Document images with source code
=== Begin Enclosure ===

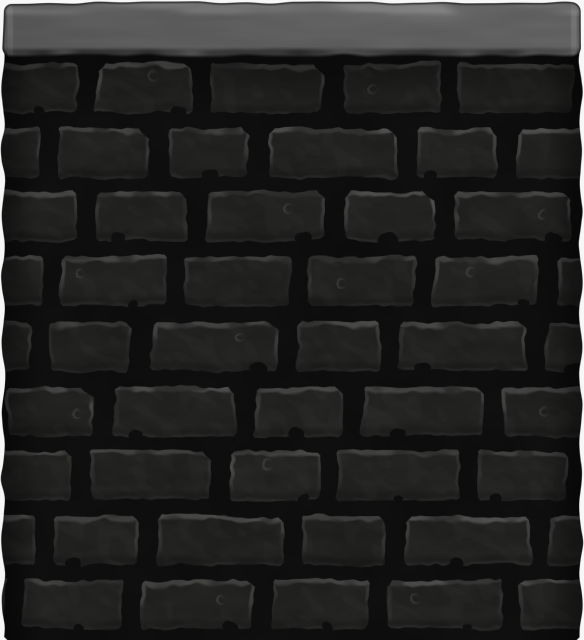
A WebGL 1 fragment shader for this texture:

```glsl
precision highp float;
// A painted dark brick wall under a pale stone ledge: nine staggered courses of
// alternating short and long bricks. Each brick is a set of four wobbling edge
// distances, with chips, pits, brushed faces and broken light along its rims.
uniform vec2 u_resolution;

const float WIDTH = 0.914;   // wall width, in canvas heights
const float COURSE = 0.101;  // height of one course
const float PAIR = 0.388;    // length of a short and a long brick together

float hash(vec2 p) {
  vec3 q = fract(p.xyx * vec3(0.1031, 0.1030, 0.0973));
  q += dot(q, q.yzx + 33.33);
  return fract((q.x + q.y) * q.z);
}

float noise(vec2 p) {
  vec2 i = floor(p), f = fract(p);
  f = f * f * (3.0 - 2.0 * f);
  return mix(mix(hash(i), hash(i + vec2(1, 0)), f.x),
             mix(hash(i + vec2(0, 1)), hash(i + vec2(1, 1)), f.x), f.y);
}

float fbm(vec2 p) {
  return 0.55 * noise(p) + 0.3 * noise(p * 2.1 + 7.3) + 0.15 * noise(p * 4.3 + 3.1);
}

// 1 inside a positive distance, softened at the edge
float fill(float d) {
  float soft = max(0.0013, 0.7 / u_resolution.y);
  return smoothstep(-soft, soft, d);
}

// light that hugs an edge to the given depth
float rim(float d, float depth) { return smoothstep(depth, depth * 0.45, d); }

// x of the k-th vertical joint; each course has its own start and first length
float joint(float row, float k) {
  vec3 pick = 1.0 - step(0.5, abs(mod(row, 3.0) - vec3(0, 1, 2)));
  vec3 start = row < 3.0 ? vec3(0.135, 0.016, 0.135)
             : row < 6.0 ? vec3(0.081, 0.063, -0.005) : vec3(-0.043, 0.070, 0.023);
  vec3 first = row < 3.0 ? vec3(0.180, 0.233, 0.173)
             : row < 6.0 ? vec3(0.194, 0.158, 0.168) : vec3(0.169, 0.161, 0.182);
  float cut = row == 1.0 && k == 0.0 ? 0.06 : 0.0;
  return dot(pick, start) + floor(k / 2.0) * PAIR + mod(k, 2.0) * dot(pick, first) + cut;
}

vec3 bricks(vec2 p) {
  float row = clamp(floor((0.9138 - p.y) / COURSE), 0.0, 8.0);
  vec3 col = vec3(0.046 + 0.018 * fbm(p * 14.0));

  // the brick between the two nearest joints
  float left = 0.0, right = 1.0, id = 0.0;
  for (int i = -2; i < 7; i++) {
    float k = float(i), a = joint(row, k), b = joint(row, k + 1.0);
    if (p.x >= a && p.x < b) { left = a; right = b; id = k; }
  }
  vec2 key = vec2(id + 11.0, row * 7.0 + 3.0);
  float h1 = hash(key), h2 = hash(key + 31.7), h3 = hash(key + 57.1), h4 = hash(key + 83.9);

  // wobbling edges with skewed ends
  vec2 half_ = vec2((right - left) * 0.5 - 0.0135 - 0.003 * h1, 0.0385);
  vec2 q = p - vec2((left + right) * 0.5, 0.8633 - row * COURSE + 0.004 * (hash(key.yy) - 0.5));
  q += 0.006 * (vec2(noise(p * 24.0), noise(p * 24.0 + 40.0)) - 0.5);
  q += 0.004 * (vec2(noise(p * 85.0), noise(p * 85.0 + 60.0)) - 0.5);
  float l = q.x + half_.x - 0.16 * (h2 - 0.35) * q.y;
  float r = half_.x - q.x - 0.14 * (h3 - 0.5) * q.y;
  float t = half_.y - q.y + 0.04 * (h4 - 0.5) * q.x;
  float b = half_.y + q.y;
  float d = min(min(l, r), min(t, b));
  d = min(d, 0.7 * (l + t) - 0.002 - 0.006 * h3 * h3);
  d = min(d, 0.7 * (r + t) - 0.002 - 0.010 * h1 * h1);
  d = min(d, 0.7 * (min(l, r) + b) - 0.003);
  vec2 chip = q - vec2((h4 - 0.5) * 1.5 * half_.x, -half_.y + 0.003);
  d = min(d, length(chip * vec2(0.8, 1.0)) - 0.011 * step(0.4, h2) * (0.5 + 0.5 * h1));

  // brushed face, darker at its foot
  float face = 0.107 + 0.034 * fbm(p * vec2(22.0, 48.0)) + 0.008 * h2;
  face += 0.012 * smoothstep(0.55, 0.75, noise(p * vec2(16.0, 60.0) + q.x * 30.0));
  face -= 0.018 * rim(b, 0.018);
  vec3 brick = face * vec3(1.01, 1.01, 0.985);

  // broken light along the top and the two ends
  float patchy = smoothstep(0.2, 0.62, noise(p * 34.0 + h1 * 9.0));
  float depth = 0.006 + 0.008 * noise(p * vec2(45.0, 12.0) + 5.0);
  float ends = max(rim(l, 0.008) * (0.4 + 0.6 * h4), rim(r, 0.007) * (0.4 + 0.6 * h1));
  ends *= smoothstep(-half_.y, 0.4 * half_.y, q.y);
  float light = max(rim(t, depth) * (0.35 + 0.65 * patchy), ends * (0.25 + 0.75 * patchy));
  light = max(light, 0.22 * rim(b, 0.006) * patchy);
  brick += vec3(0.17) * light * (0.6 + 0.4 * h3);

  // a few pale round pits
  vec2 pit = q - vec2((h1 - 0.5) * 1.3 * half_.x, (h2 - 0.3) * 0.03);
  float ring = abs(length(pit) - 0.007) - 0.0006;
  brick += 0.07 * step(0.72, h4) * rim(ring, 0.002) * smoothstep(0.009, -0.007, pit.x);
  col = mix(col, brick, fill(d));

  // shade under the ledge and toward the two sides
  col *= mix(0.72, 1.0, smoothstep(0.92, 0.81, p.y));
  return col * mix(0.6, 1.0, smoothstep(0.0, 0.07, min(p.x, WIDTH - p.x)));
}

void main() {
  vec2 p = gl_FragCoord.xy / u_resolution * vec2(WIDTH, 1.0);
  float side = min(p.x, WIDTH - p.x);

  // silhouette bulges at each course and is rounded at the foot
  float bulge = 0.5 - 0.5 * cos(6.2832 * (0.9138 - p.y) / COURSE);
  float wall = side - 0.006 + 0.005 * bulge - 0.003 * noise(p * 40.0);
  wall = min(wall, 0.7 * (side + p.y) - 0.008);
  wall = min(wall, 0.93 - p.y);
  vec3 col = mix(vec3(0.97), bricks(p), fill(wall));

  // ledge: a rounded slab, streaked along its length
  vec2 e = abs(p - vec2(WIDTH * 0.5, 0.954)) - vec2(WIDTH * 0.5 - 0.018, 0.028);
  float slab = 0.014 - length(max(e, 0.0)) - min(max(e.x, e.y), 0.0);
  slab -= 0.005 * (noise(p * vec2(26.0, 9.0)) - 0.4);
  float stone = 0.31 + 0.05 * p.x + 0.07 * fbm(p * vec2(6.0, 38.0));
  stone += 0.10 * rim(0.994 - p.y, 0.022) * smoothstep(0.25, 0.65, noise(p * vec2(12.0, 30.0)));
  stone += 0.08 * rim(abs(side - 0.016), 0.006) * noise(p * 30.0);
  stone -= 0.14 * rim(p.y - 0.912, 0.016) * (0.4 + noise(p * vec2(30.0, 60.0)));
  stone *= mix(0.4, 1.0, smoothstep(0.0, 0.005, slab));
  col = mix(col, vec3(stone), fill(slab));

  gl_FragColor = vec4(col, 1.0);
}
```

=== End Enclosure ===

*Description of the task*
Copy each entry exactly as written, and drop the pictures from the copy.

*Answer to this problem*
A WebGL 1 fragment shader for this texture:

```glsl
precision highp float;
// A painted dark brick wall under a pale stone ledge: nine staggered courses of
// alternating short and long bricks. Each brick is a set of four wobbling edge
// distances, with chips, pits, brushed faces and broken light along its rims.
uniform vec2 u_resolution;

const float WIDTH = 0.914;   // wall width, in canvas heights
const float COURSE = 0.101;  // height of one course
const float PAIR = 0.388;    // length of a short and a long brick together

float hash(vec2 p) {
  vec3 q = fract(p.xyx * vec3(0.1031, 0.1030, 0.0973));
  q += dot(q, q.yzx + 33.33);
  return fract((q.x + q.y) * q.z);
}

float noise(vec2 p) {
  vec2 i = floor(p), f = fract(p);
  f = f * f * (3.0 - 2.0 * f);
  return mix(mix(hash(i), hash(i + vec2(1, 0)), f.x),
             mix(hash(i + vec2(0, 1)), hash(i + vec2(1, 1)), f.x), f.y);
}

float fbm(vec2 p) {
  return 0.55 * noise(p) + 0.3 * noise(p * 2.1 + 7.3) + 0.15 * noise(p * 4.3 + 3.1);
}

// 1 inside a positive distance, softened at the edge
float fill(float d) {
  float soft = max(0.0013, 0.7 / u_resolution.y);
  return smoothstep(-soft, soft, d);
}

// light that hugs an edge to the given depth
float rim(float d, float depth) { return smoothstep(depth, depth * 0.45, d); }

// x of the k-th vertical joint; each course has its own start and first length
float joint(float row, float k) {
  vec3 pick = 1.0 - step(0.5, abs(mod(row, 3.0) - vec3(0, 1, 2)));
  vec3 start = row < 3.0 ? vec3(0.135, 0.016, 0.135)
             : row < 6.0 ? vec3(0.081, 0.063, -0.005) : vec3(-0.043, 0.070, 0.023);
  vec3 first = row < 3.0 ? vec3(0.180, 0.233, 0.173)
             : row < 6.0 ? vec3(0.194, 0.158, 0.168) : vec3(0.169, 0.161, 0.182);
  float cut = row == 1.0 && k == 0.0 ? 0.06 : 0.0;
  return dot(pick, start) + floor(k / 2.0) * PAIR + mod(k, 2.0) * dot(pick, first) + cut;
}

vec3 bricks(vec2 p) {
  float row = clamp(floor((0.9138 - p.y) / COURSE), 0.0, 8.0);
  vec3 col = vec3(0.046 + 0.018 * fbm(p * 14.0));

  // the brick between the two nearest joints
  float left = 0.0, right = 1.0, id = 0.0;
  for (int i = -2; i < 7; i++) {
    float k = float(i), a = joint(row, k), b = joint(row, k + 1.0);
    if (p.x >= a && p.x < b) { left = a; right = b; id = k; }
  }
  vec2 key = vec2(id + 11.0, row * 7.0 + 3.0);
  float h1 = hash(key), h2 = hash(key + 31.7), h3 = hash(key + 57.1), h4 = hash(key + 83.9);

  // wobbling edges with skewed ends
  vec2 half_ = vec2((right - left) * 0.5 - 0.0135 - 0.003 * h1, 0.0385);
  vec2 q = p - vec2((left + right) * 0.5, 0.8633 - row * COURSE + 0.004 * (hash(key.yy) - 0.5));
  q += 0.006 * (vec2(noise(p * 24.0), noise(p * 24.0 + 40.0)) - 0.5);
  q += 0.004 * (vec2(noise(p * 85.0), noise(p * 85.0 + 60.0)) - 0.5);
  float l = q.x + half_.x - 0.16 * (h2 - 0.35) * q.y;
  float r = half_.x - q.x - 0.14 * (h3 - 0.5) * q.y;
  float t = half_.y - q.y + 0.04 * (h4 - 0.5) * q.x;
  float b = half_.y + q.y;
  float d = min(min(l, r), min(t, b));
  d = min(d, 0.7 * (l + t) - 0.002 - 0.006 * h3 * h3);
  d = min(d, 0.7 * (r + t) - 0.002 - 0.010 * h1 * h1);
  d = min(d, 0.7 * (min(l, r) + b) - 0.003);
  vec2 chip = q - vec2((h4 - 0.5) * 1.5 * half_.x, -half_.y + 0.003);
  d = min(d, length(chip * vec2(0.8, 1.0)) - 0.011 * step(0.4, h2) * (0.5 + 0.5 * h1));

  // brushed face, darker at its foot
  float face = 0.107 + 0.034 * fbm(p * vec2(22.0, 48.0)) + 0.008 * h2;
  face += 0.012 * smoothstep(0.55, 0.75, noise(p * vec2(16.0, 60.0) + q.x * 30.0));
  face -= 0.018 * rim(b, 0.018);
  vec3 brick = face * vec3(1.01, 1.01, 0.985);

  // broken light along the top and the two ends
  float patchy = smoothstep(0.2, 0.62, noise(p * 34.0 + h1 * 9.0));
  float depth = 0.006 + 0.008 * noise(p * vec2(45.0, 12.0) + 5.0);
  float ends = max(rim(l, 0.008) * (0.4 + 0.6 * h4), rim(r, 0.007) * (0.4 + 0.6 * h1));
  ends *= smoothstep(-half_.y, 0.4 * half_.y, q.y);
  float light = max(rim(t, depth) * (0.35 + 0.65 * patchy), ends * (0.25 + 0.75 * patchy));
  light = max(light, 0.22 * rim(b, 0.006) * patchy);
  brick += vec3(0.17) * light * (0.6 + 0.4 * h3);

  // a few pale round pits
  vec2 pit = q - vec2((h1 - 0.5) * 1.3 * half_.x, (h2 - 0.3) * 0.03);
  float ring = abs(length(pit) - 0.007) - 0.0006;
  brick += 0.07 * step(0.72, h4) * rim(ring, 0.002) * smoothstep(0.009, -0.007, pit.x);
  col = mix(col, brick, fill(d));

  // shade under the ledge and toward the two sides
  col *= mix(0.72, 1.0, smoothstep(0.92, 0.81, p.y));
  return col * mix(0.6, 1.0, smoothstep(0.0, 0.07, min(p.x, WIDTH - p.x)));
}

void main() {
  vec2 p = gl_FragCoord.xy / u_resolution * vec2(WIDTH, 1.0);
  float side = min(p.x, WIDTH - p.x);

  // silhouette bulges at each course and is rounded at the foot
  float bulge = 0.5 - 0.5 * cos(6.2832 * (0.9138 - p.y) / COURSE);
  float wall = side - 0.006 + 0.005 * bulge - 0.003 * noise(p * 40.0);
  wall = min(wall, 0.7 * (side + p.y) - 0.008);
  wall = min(wall, 0.93 - p.y);
  vec3 col = mix(vec3(0.97), bricks(p), fill(wall));

  // ledge: a rounded slab, streaked along its length
  vec2 e = abs(p - vec2(WIDTH * 0.5, 0.954)) - vec2(WIDTH * 0.5 - 0.018, 0.028);
  float slab = 0.014 - length(max(e, 0.0)) - min(max(e.x, e.y), 0.0);
  slab -= 0.005 * (noise(p * vec2(26.0, 9.0)) - 0.4);
  float stone = 0.31 + 0.05 * p.x + 0.07 * fbm(p * vec2(6.0, 38.0));
  stone += 0.10 * rim(0.994 - p.y, 0.022) * smoothstep(0.25, 0.65, noise(p * vec2(12.0, 30.0)));
  stone += 0.08 * rim(abs(side - 0.016), 0.006) * noise(p * 30.0);
  stone -= 0.14 * rim(p.y - 0.912, 0.016) * (0.4 + noise(p * vec2(30.0, 60.0)));
  stone *= mix(0.4, 1.0, smoothstep(0.0, 0.005, slab));
  col = mix(col, vec3(stone), fill(slab));

  gl_FragColor = vec4(col, 1.0);
}
```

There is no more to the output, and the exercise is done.